Like several NFL owners, Shad Khan contributed $1 million to Donald Trump's inauguration. But in the wake of Trump's remarks that owners should fire players who "disrespect the flag," Khan instead stood arm-in-arm with his players before a Sept. 24 game against the Ravens and issued a statement that read in part: "I met with our team captains prior to the game to express my support for them, all NFL players and the league following the divisive and contentious remarks made by President Trump."

Trump has continued his crusade against the NFL and its players, some of whom are kneeling to protest social inequality. On Thursday, Khan, the Jaguars owner since 2012, made a point of publicly criticizing the president.

"You have to give Trump credit, people are confused on the First Amendment versus patriotism, that if you exercise your First Amendment you're not a patriot, which is crazy," Khan said Thursday at an executive conference presented by Crain's Who's Who in Chicago Business. "People are confused on it, [Trump] knew he could hit on it and take advantage. I think what we're seeing is the great divider overcoming the great uniter."

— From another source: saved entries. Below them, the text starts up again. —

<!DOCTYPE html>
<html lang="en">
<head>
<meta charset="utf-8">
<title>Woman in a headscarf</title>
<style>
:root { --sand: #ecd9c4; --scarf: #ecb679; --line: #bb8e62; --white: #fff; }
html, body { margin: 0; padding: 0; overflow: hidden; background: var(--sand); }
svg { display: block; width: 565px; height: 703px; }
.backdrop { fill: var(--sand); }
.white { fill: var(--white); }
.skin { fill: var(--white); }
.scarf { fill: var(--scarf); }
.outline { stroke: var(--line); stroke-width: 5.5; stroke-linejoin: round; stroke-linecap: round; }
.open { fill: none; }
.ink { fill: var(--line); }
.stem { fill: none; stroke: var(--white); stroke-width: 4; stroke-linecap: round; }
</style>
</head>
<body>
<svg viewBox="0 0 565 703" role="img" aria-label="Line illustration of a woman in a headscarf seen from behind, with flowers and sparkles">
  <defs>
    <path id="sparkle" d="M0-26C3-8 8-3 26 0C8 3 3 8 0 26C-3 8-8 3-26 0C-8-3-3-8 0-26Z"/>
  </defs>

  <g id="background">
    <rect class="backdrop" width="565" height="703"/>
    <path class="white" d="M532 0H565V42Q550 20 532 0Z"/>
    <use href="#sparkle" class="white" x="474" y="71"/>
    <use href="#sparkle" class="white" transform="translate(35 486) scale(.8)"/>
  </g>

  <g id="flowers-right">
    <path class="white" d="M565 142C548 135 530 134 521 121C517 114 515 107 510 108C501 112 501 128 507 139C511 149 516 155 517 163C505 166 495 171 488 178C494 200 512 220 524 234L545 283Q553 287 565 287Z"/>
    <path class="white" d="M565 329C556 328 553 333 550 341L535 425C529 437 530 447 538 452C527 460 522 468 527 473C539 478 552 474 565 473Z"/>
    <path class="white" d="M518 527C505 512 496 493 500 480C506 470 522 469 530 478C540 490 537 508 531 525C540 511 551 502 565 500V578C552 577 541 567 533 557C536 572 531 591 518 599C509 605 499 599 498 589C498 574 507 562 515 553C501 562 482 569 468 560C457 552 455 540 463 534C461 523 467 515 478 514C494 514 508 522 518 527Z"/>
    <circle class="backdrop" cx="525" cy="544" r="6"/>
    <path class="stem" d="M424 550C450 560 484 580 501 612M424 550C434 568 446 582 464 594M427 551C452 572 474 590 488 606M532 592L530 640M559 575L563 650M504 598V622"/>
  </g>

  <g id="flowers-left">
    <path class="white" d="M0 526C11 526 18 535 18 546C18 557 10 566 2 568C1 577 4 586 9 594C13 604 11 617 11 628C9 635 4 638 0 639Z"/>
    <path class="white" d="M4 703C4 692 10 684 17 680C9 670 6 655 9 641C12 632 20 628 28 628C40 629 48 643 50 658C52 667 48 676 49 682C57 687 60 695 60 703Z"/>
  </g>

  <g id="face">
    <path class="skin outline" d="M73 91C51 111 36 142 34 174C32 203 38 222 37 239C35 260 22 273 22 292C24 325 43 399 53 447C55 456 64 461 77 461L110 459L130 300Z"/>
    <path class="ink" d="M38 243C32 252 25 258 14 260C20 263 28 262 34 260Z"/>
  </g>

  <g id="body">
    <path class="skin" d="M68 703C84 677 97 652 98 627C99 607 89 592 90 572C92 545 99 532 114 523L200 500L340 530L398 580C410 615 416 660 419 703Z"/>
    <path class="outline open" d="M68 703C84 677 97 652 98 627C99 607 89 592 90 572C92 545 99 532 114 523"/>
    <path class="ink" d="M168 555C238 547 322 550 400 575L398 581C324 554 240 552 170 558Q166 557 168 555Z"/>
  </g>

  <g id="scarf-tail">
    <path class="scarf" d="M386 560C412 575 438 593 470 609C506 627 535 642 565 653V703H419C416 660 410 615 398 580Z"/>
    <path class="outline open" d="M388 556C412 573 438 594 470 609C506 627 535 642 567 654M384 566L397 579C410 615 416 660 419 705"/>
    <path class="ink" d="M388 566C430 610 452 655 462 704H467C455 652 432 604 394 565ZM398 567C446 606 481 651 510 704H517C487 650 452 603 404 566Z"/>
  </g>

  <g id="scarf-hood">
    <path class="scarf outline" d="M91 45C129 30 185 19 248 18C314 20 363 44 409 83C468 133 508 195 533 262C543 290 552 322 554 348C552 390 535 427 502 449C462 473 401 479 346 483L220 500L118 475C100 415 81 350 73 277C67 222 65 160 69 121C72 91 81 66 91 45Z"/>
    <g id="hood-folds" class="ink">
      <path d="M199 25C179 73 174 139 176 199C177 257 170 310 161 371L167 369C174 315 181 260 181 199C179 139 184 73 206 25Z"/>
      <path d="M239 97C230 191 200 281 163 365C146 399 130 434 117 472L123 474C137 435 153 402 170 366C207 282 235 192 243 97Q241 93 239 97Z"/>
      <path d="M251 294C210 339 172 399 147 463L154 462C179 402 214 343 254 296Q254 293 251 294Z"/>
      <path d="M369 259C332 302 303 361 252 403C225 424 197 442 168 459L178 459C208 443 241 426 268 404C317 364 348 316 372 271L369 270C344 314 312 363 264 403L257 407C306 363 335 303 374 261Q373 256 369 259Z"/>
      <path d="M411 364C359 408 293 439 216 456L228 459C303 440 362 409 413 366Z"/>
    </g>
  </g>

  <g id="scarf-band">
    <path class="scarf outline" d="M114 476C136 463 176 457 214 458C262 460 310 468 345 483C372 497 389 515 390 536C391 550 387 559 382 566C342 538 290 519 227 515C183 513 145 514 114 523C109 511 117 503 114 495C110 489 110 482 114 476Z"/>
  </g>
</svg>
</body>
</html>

Despite the $1 million donation, Khan, who emigrated from Pakistan at the age of 16, concedes that he was shocked when he heard Trump's rhetoric towards immigrants and Muslims and now thinks "politics and the Western World will never be the same again" because of Trump.

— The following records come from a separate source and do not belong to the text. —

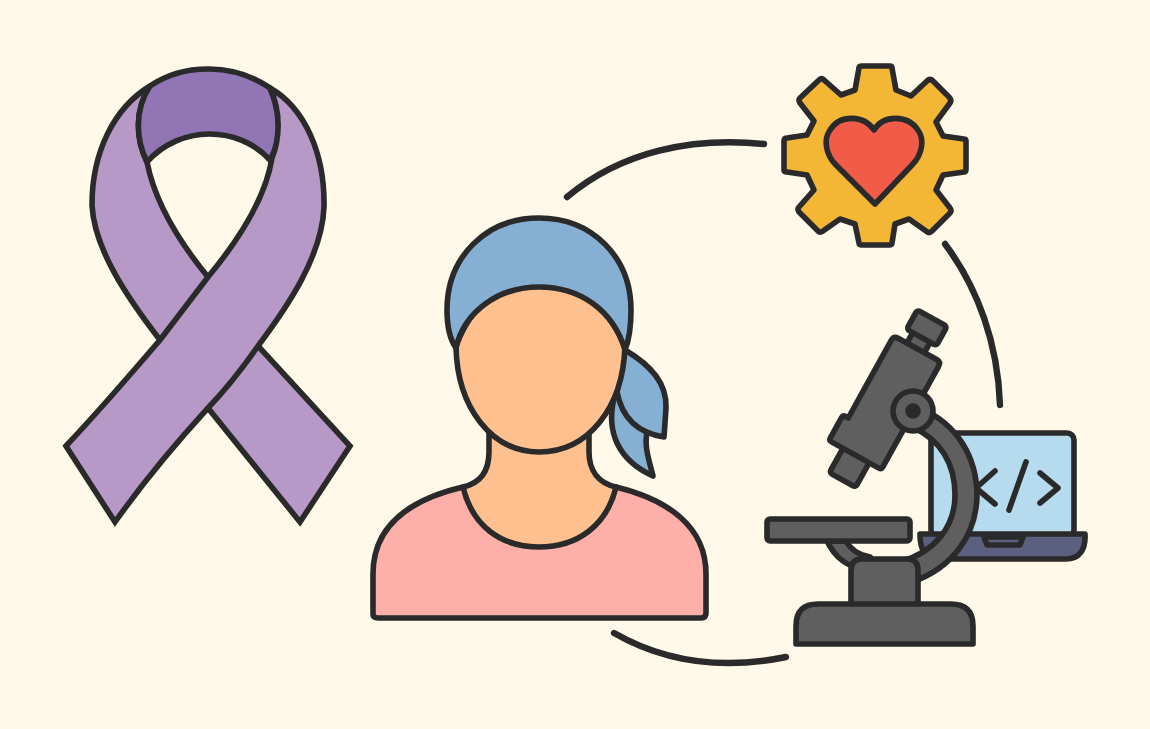
<!DOCTYPE html>
<html lang="en">
<head>
<meta charset="utf-8">
<title>Cancer care and research</title>
<style>
:root {
  --paper: #fff9ea;
  --ink: #2b2a2b;
  --lilac: #b799c8;
  --violet: #9275b5;
  --scarf: #86afd4;
  --skin: #ffc08f;
  --shirt: #ffafaa;
  --gold: #f3b735;
  --heart: #f05c48;
  --metal: #5f5f60;
  --screen: #b6daee;
  --slate: #5c607f;
}
html, body { margin: 0; overflow: hidden; background: var(--paper); }
.scene { display: block; width: 1150px; height: 729px; background: var(--paper); }
.scene g { stroke: var(--ink); stroke-width: 5.6; stroke-linejoin: round; stroke-linecap: round; }
.line { fill: none; }
.lilac { fill: var(--lilac); }
.violet { fill: var(--violet); }
.scarf { fill: var(--scarf); }
.skin { fill: var(--skin); }
.shirt { fill: var(--shirt); }
.gold { fill: var(--gold); }
.heart { fill: var(--heart); }
.metal { fill: var(--metal); }
.screen { fill: var(--screen); }
.slate { fill: var(--slate); }
.ink { fill: var(--ink); }
.scene .ribbon { stroke-linejoin: miter; }
.scene .connectors { stroke-width: 6.4; }
</style>
</head>
<body>
<svg class="scene" viewBox="0 0 1150 729" role="img" aria-label="Lavender ribbon beside a patient in a headscarf, linked to a heart gear, a microscope and a laptop">

  <g class="connectors line">
    <path d="M567 197C622 151 692 137 764 144"/>
    <path d="M945 244C978 288 998 344 1000 405"/>
    <path d="M614 633C668 664 727 669 786 657"/>
  </g>

  <g class="ribbon">
    <path class="lilac" d="M150 86C114 108 92 152 92 205C94 248 126 296 160 340L208 408L300 522L350 446L258 346L208 277C176 238 154 198 147 162C136 140 134 110 150 86Z"/>
    <path class="violet" d="M150 86C184 63 234 63 270 88C281 114 282 140 270 160C238 125 180 125 147 162C136 140 134 110 150 86Z"/>
    <path class="lilac" d="M270 88C305 108 325 154 324 207C322 256 288 306 258 346C244 366 227 388 208 408C176 443 142 484 115 522L66 446C98 412 130 375 160 340L208 277C242 236 266 196 272 158C280 138 281 112 270 88Z"/>
  </g>

  <g class="patient">
    <path class="scarf" d="M614 398C606 432 618 460 653 476C649 460 644 446 647 433L622 390Z"/>
    <path class="scarf" d="M625 350C652 366 667 384 666 408L664 437C638 433 622 418 617 392Z"/>
    <path class="shirt" d="M463 487C408 500 373 527 373 574V614Q373 618 378 618H701Q706 618 706 613V574C706 527 669 500 616 487Z"/>
    <path class="skin" d="M489 430V452C489 470 481 483 463 487C472 525 500 547 539 547C578 547 607 525 616 487C598 483 589 470 589 452V430Z"/>
    <path class="skin" d="M456 346C457 408 492 452 539 452C588 452 623 408 625 346C608 308 580 280 539 280C498 280 470 308 456 346Z"/>
    <path class="scarf" d="M456 348C449 338 447 326 447 310C447 257 486 218 539 218C592 218 631 257 631 310C631 326 630 338 625 350C613 310 580 287 539 287C498 287 464 312 456 348Z"/>
  </g>

  <g class="heart-gear">
    <path class="gold" d="M862 66H890Q892 66 892 68L896 90L911 96L927 81Q930 78 933 81L949 97Q952 100 950 103L936 122L943 136L964 139Q966 139 966 141V169Q966 172 964 172L943 175L936 190L950 208Q952 211 950 213L932 231Q929 234 926 231L909 219L895 224L892 243Q892 245 889 245H862Q859 245 859 243L855 224L840 219L823 231Q820 233 818 231L799 212Q797 209 799 207L814 190L807 175L787 172Q784 172 784 170V141Q784 138 787 138L807 135L814 121L800 103Q798 100 800 98L819 80Q822 77 824 80L841 95L855 90L859 68Q859 66 862 66Z"/>
    <path class="heart" d="M875 204L836 165C826 155 823 140 830 130C840 114 864 115 874 130C884 114 908 115 918 130C925 140 922 155 912 165Z"/>
  </g>

  <g class="laptop">
    <rect class="screen" x="931" y="433" width="143" height="104" rx="7"/>
    <path class="slate" d="M920 534H1085C1086 550 1079 559 1066 559H936C925 559 920 549 920 534Z"/>
    <path class="slate" d="M984 537H1023L1020 545H987Z"/>
    <path class="line" d="M995 471L976 488L995 504M1026 462L1009 510M1040 473L1058 488L1040 503"/>
  </g>

  <g class="microscope">
    <path class="metal" d="M827 541C835 558 847 567 866 570L870 557C858 555 851 550 846 541Z"/>
    <path class="metal" d="M922 409C956 424 977 456 977 496C976 536 952 568 912 582L900 562C934 552 955 528 955 495C955 463 940 440 914 428Z"/>
    <path class="metal" d="M851 606V570Q851 559 862 559H907Q918 559 918 570V606Z"/>
    <path class="metal" d="M796 644V626Q796 604 818 604H951Q973 604 973 626V644Z"/>
    <rect class="metal" x="767" y="519" width="143" height="22" rx="3"/>
    <g transform="translate(889 396) rotate(29)">
      <rect class="metal" x="-10" y="-74" width="20" height="27"/>
      <rect class="metal" x="-17" y="-89" width="34" height="22" rx="3"/>
      <rect class="metal" x="-15" y="60" width="30" height="36" rx="3"/>
      <path class="metal" d="M-25 -50Q-25 -55 -20 -55H24Q29 -55 29 -50V65Q29 68 26 68H-28Q-31 68 -31 65V42Q-31 39 -28 39H-25Z"/>
    </g>
    <circle class="metal" cx="913" cy="411" r="20"/>
    <circle class="ink" cx="913" cy="411" r="5"/>
  </g>
</svg>
</body>
</html>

"A lot of the stuff like football [that] Trump does is highly calculated -- he looks for issues that you can touch and it will blow people up. ... What [Trump] has done is shown leadership as the great divider, not uniter. We are used to being warm and fuzzy and cuddled. Well, it's a different time." Khan said.

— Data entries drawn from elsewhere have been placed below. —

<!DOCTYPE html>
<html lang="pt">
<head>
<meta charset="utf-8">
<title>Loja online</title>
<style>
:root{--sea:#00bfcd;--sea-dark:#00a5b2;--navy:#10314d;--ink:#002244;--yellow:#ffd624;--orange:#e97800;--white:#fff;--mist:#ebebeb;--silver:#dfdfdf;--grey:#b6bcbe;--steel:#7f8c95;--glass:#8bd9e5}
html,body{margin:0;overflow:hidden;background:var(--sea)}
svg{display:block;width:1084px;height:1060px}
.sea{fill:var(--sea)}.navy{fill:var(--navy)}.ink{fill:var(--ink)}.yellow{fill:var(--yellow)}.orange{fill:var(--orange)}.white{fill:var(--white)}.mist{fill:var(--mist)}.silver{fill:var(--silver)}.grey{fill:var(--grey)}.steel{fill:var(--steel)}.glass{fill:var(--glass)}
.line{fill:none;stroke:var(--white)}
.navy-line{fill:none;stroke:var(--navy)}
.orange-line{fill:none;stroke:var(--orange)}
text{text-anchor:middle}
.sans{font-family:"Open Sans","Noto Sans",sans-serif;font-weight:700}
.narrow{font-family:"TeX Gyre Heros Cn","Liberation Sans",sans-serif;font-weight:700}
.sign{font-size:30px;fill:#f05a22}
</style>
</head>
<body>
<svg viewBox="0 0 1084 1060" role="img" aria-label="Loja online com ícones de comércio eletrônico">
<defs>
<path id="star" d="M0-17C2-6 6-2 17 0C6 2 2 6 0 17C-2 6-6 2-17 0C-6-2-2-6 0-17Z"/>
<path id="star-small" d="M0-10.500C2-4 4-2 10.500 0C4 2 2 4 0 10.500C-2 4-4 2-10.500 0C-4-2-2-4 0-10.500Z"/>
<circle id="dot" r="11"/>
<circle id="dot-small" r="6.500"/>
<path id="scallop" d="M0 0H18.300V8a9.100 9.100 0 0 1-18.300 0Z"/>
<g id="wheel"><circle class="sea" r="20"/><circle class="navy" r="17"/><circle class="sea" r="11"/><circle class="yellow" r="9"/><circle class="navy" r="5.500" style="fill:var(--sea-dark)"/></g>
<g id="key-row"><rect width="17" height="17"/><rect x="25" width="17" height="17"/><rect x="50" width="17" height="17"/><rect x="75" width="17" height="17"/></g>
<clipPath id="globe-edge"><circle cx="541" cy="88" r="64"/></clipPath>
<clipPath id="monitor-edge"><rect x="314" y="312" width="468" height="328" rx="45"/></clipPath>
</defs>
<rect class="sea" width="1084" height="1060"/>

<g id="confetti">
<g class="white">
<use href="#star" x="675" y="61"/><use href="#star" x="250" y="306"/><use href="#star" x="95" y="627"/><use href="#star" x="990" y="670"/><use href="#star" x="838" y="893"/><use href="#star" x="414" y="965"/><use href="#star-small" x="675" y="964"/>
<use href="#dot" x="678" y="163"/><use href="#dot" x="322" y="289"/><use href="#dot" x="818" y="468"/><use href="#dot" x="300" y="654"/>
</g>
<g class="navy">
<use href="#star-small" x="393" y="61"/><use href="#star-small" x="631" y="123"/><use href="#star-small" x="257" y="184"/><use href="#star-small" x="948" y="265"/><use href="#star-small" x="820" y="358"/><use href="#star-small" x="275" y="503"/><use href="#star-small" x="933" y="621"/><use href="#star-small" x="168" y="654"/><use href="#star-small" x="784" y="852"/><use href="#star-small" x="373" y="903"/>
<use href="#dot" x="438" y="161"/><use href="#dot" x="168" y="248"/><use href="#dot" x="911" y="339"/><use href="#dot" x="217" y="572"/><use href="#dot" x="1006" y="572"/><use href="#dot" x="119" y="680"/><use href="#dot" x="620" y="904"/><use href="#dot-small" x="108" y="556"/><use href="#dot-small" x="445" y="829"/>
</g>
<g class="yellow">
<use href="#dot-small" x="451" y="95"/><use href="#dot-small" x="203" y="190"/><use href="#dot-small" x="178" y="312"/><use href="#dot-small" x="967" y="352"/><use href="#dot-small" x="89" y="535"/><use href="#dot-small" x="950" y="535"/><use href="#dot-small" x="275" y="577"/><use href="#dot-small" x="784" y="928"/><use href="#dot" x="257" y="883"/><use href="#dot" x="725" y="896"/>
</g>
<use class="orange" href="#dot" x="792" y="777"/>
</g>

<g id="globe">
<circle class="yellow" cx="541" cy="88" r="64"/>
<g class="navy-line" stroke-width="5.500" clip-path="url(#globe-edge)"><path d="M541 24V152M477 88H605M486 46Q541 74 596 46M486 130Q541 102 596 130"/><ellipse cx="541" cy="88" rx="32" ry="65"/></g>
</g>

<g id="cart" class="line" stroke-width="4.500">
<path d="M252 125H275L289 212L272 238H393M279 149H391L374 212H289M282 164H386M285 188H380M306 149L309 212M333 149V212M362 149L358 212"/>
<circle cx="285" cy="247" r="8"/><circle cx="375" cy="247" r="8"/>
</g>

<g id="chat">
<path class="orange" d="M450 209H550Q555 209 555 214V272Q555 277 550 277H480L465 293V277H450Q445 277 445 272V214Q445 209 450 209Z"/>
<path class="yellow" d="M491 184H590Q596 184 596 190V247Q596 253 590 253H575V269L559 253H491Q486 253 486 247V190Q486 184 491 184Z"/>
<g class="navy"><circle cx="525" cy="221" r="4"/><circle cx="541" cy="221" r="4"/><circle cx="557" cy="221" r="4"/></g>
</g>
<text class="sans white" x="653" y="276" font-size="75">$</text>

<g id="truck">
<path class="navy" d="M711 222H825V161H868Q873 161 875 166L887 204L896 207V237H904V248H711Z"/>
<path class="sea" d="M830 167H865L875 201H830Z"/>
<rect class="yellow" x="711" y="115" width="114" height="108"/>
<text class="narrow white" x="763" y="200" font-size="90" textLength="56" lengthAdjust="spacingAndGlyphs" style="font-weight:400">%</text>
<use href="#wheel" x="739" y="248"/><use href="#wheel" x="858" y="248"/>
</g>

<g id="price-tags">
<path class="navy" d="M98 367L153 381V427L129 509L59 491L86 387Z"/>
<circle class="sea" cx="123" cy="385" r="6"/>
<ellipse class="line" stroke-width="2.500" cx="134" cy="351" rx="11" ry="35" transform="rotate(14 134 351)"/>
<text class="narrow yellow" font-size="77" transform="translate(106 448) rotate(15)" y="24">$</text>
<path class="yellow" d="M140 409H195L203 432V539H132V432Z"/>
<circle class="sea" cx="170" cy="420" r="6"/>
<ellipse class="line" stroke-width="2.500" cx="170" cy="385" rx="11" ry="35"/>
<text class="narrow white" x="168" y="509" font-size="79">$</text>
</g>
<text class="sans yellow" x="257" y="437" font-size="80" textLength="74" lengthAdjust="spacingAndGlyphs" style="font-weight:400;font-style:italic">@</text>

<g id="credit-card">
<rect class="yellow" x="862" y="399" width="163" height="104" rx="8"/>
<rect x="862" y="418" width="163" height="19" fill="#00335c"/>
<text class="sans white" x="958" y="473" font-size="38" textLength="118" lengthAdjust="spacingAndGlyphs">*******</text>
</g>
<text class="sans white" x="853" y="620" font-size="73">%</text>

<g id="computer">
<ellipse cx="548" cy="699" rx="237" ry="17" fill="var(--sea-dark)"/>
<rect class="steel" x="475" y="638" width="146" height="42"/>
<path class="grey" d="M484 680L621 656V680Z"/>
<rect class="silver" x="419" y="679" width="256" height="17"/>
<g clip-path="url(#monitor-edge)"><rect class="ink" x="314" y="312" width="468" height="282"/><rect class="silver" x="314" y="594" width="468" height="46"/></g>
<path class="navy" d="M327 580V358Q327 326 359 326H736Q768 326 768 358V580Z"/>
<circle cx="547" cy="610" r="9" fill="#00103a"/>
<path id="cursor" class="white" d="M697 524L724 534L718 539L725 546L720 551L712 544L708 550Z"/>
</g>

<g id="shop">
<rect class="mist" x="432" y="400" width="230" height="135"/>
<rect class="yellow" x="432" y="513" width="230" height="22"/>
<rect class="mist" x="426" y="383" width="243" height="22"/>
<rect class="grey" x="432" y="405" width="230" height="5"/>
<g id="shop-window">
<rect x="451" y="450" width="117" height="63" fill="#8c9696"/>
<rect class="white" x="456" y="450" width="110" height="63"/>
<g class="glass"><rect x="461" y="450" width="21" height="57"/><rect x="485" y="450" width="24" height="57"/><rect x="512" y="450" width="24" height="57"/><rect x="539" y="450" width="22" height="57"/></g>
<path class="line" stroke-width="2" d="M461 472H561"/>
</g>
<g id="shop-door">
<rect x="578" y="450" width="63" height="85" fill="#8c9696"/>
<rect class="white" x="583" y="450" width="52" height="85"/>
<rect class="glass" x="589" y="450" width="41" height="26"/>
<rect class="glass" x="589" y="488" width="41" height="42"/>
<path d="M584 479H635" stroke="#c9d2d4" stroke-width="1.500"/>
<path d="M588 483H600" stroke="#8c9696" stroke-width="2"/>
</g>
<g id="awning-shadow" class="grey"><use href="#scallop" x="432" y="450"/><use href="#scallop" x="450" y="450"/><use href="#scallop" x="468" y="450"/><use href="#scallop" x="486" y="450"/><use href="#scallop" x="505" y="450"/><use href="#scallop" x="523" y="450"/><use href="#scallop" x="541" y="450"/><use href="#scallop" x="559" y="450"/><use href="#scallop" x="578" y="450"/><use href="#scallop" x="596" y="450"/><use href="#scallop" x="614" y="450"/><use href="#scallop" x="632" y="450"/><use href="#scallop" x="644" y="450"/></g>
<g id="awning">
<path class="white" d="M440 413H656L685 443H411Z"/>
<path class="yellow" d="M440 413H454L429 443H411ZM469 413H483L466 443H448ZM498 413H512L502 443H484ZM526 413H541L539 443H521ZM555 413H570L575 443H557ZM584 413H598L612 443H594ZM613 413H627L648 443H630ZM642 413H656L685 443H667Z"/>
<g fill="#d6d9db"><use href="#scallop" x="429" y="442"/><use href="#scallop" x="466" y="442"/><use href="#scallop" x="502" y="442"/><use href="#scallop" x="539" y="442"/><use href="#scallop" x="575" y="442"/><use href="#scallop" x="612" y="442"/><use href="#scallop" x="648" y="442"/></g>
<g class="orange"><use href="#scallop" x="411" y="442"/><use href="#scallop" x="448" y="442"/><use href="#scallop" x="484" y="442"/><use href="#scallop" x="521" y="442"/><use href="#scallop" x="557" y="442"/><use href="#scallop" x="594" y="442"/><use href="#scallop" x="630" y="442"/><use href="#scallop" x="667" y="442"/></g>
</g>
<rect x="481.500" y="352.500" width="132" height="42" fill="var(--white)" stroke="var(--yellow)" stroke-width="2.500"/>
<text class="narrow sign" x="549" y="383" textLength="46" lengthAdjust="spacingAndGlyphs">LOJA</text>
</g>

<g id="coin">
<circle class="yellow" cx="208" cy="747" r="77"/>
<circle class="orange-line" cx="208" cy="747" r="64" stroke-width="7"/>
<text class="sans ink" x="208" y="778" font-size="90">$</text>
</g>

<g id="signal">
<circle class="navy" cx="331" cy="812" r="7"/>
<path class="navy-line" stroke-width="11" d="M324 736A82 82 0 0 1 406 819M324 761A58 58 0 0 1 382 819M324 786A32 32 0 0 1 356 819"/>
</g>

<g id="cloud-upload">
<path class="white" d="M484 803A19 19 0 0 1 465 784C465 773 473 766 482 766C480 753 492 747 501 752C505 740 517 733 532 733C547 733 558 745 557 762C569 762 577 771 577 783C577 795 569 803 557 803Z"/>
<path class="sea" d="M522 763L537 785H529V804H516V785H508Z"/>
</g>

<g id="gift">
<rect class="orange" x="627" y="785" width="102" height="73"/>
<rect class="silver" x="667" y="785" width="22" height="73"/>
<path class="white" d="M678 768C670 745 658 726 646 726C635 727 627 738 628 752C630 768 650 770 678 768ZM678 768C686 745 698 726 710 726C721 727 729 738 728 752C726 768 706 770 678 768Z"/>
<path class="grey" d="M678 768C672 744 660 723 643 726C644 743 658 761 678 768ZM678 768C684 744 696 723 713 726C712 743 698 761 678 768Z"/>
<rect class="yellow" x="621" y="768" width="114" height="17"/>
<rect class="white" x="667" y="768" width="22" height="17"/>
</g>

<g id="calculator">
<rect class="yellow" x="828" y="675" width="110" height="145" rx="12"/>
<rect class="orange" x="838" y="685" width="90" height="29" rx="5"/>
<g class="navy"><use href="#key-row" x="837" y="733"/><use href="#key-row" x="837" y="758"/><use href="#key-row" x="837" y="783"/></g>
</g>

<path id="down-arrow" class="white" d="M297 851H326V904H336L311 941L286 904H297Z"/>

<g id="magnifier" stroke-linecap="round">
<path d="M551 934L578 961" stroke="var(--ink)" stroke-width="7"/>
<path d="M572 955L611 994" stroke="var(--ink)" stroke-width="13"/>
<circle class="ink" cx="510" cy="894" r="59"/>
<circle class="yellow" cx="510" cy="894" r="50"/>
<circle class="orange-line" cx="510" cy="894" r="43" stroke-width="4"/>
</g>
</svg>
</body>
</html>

Khan's comments come four days after Cowboys owner Jerry Jones, who also donated $1 million to Trump's inauguration, declared that "any player who disrespects the flag or does not stand for the anthem will not play in the game," and a day after Jones met with his players to discuss the new rule, and reportedly explained that his stance on the anthem was because he wants to play the bad guy and deflect attention from the rest of the team.

Meanwhile, Patriots owner Bob Kraft (yep, he donated $1 million too), recently said that while he respects the flag, he also respects his players' rights to peacefully protest.